with fat, red necks,

and many with hunger sleeping in their faces.

Oh yes, lots of new things arrived to this city,

I know; someone will remove me too.

And when the fitter’s hand touches me,

My glass would clink for the last time.

And so you know; that would be my old, honest heart

breaking for


Here I am;

an old-fashioned gas lantern.


Plinska lantern na Gricu

Tu sam laterna plinska,

vec starinska.

Poda mnom jos je Matos stajao

I nad tim gradom zdvajao I kleo.

Snijeg je po njegovom raglanu meo.

Cesto bi kunuci nestao u noci,

a ja bih se tiho smjeskala

jer znala sam, on ce opet doci

I dugo stajati tu

Tako da mu se katkada cipele vec

primrzle k tlu.

A jutrom kada bih se smreskala

I ugasla

poda mnom grad bi lezao crven I tih;

tad nisam znala da l’ zora krvari po brijegu

ili je to Matos izgubio stih po stih

na snijegu.

Na to je dosao rat.

Cio dan su iz grada glazbe jecale.

kako su tuzno medu mojim staklima zvecale


Babe sa Grica poda mnom su stajale,

suze brisale I zdvajale,

prema Italiji zurile.

I mnoge, koji poda mnom su bili,

nisam nikada vise vidjela.

sada im stakor prolazi kroz grudi.

Tada sam se prvi put zastidjela


A nakon rata

Mnogo je debele gospode poda mnom proslo

tustoga I crvenoga vrata,

ali I lica na kojima spava glad.

Da, mnogo je toga novog doslo

u taj grad,

pa znam; I mene ce netko da makne,

i kad me se ruka montera takne

zabrencat cu jos zadnji puta muklo.

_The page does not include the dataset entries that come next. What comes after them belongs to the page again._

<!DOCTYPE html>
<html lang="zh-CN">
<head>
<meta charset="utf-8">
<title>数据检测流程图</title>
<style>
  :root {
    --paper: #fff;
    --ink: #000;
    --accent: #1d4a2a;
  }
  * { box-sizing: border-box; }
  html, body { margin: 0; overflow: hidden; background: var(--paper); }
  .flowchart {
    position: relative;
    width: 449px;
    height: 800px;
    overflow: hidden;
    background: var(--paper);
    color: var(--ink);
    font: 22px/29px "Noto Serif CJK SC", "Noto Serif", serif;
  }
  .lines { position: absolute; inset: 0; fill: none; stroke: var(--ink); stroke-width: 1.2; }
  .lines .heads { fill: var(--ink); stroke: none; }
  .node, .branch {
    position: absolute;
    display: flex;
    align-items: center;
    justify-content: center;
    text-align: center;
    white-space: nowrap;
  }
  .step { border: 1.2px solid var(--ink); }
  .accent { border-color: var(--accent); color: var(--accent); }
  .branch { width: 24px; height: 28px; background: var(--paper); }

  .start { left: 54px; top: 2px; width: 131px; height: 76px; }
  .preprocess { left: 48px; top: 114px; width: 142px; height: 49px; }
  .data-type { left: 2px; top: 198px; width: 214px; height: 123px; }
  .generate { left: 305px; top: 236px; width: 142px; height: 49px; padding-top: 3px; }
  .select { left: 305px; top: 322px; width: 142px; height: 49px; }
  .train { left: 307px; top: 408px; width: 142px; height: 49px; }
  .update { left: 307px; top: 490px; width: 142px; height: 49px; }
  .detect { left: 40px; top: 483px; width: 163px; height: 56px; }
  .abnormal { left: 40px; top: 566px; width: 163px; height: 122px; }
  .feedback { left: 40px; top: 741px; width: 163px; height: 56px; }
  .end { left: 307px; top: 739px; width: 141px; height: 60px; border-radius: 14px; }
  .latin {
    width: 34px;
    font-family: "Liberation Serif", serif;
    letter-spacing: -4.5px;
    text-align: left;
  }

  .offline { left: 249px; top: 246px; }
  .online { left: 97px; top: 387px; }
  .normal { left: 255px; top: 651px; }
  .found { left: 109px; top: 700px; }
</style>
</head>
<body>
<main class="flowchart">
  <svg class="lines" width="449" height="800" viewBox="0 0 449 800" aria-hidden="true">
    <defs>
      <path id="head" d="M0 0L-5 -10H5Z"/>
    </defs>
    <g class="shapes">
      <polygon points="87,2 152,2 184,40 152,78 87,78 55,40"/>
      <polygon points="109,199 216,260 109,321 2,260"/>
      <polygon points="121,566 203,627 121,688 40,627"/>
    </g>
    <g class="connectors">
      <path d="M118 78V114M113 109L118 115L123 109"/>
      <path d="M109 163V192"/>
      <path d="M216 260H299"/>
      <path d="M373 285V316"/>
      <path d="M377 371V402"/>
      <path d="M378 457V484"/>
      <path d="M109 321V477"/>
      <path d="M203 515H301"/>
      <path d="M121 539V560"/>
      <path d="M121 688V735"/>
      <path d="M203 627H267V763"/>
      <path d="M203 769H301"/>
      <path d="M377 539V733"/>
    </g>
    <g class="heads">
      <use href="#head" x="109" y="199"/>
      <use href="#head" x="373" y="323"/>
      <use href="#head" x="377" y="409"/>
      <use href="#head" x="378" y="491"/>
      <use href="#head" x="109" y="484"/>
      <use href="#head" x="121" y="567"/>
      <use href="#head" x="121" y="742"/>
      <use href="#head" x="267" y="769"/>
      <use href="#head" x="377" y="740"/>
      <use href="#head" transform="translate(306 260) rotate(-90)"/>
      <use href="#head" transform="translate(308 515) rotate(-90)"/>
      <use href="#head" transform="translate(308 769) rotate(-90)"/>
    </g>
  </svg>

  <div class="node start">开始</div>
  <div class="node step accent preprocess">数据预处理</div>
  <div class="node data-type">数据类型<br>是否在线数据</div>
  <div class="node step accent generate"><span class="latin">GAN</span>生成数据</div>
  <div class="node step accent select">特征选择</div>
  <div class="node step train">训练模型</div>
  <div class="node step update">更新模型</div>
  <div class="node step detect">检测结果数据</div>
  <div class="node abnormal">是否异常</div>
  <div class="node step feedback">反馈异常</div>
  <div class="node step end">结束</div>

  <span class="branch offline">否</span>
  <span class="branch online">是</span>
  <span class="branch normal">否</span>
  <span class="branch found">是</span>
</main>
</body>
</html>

Tad znajte; to moje je staro I posteno srce

za Gricem puklo.

Tu sam laterna plinska;

starinska, starinska.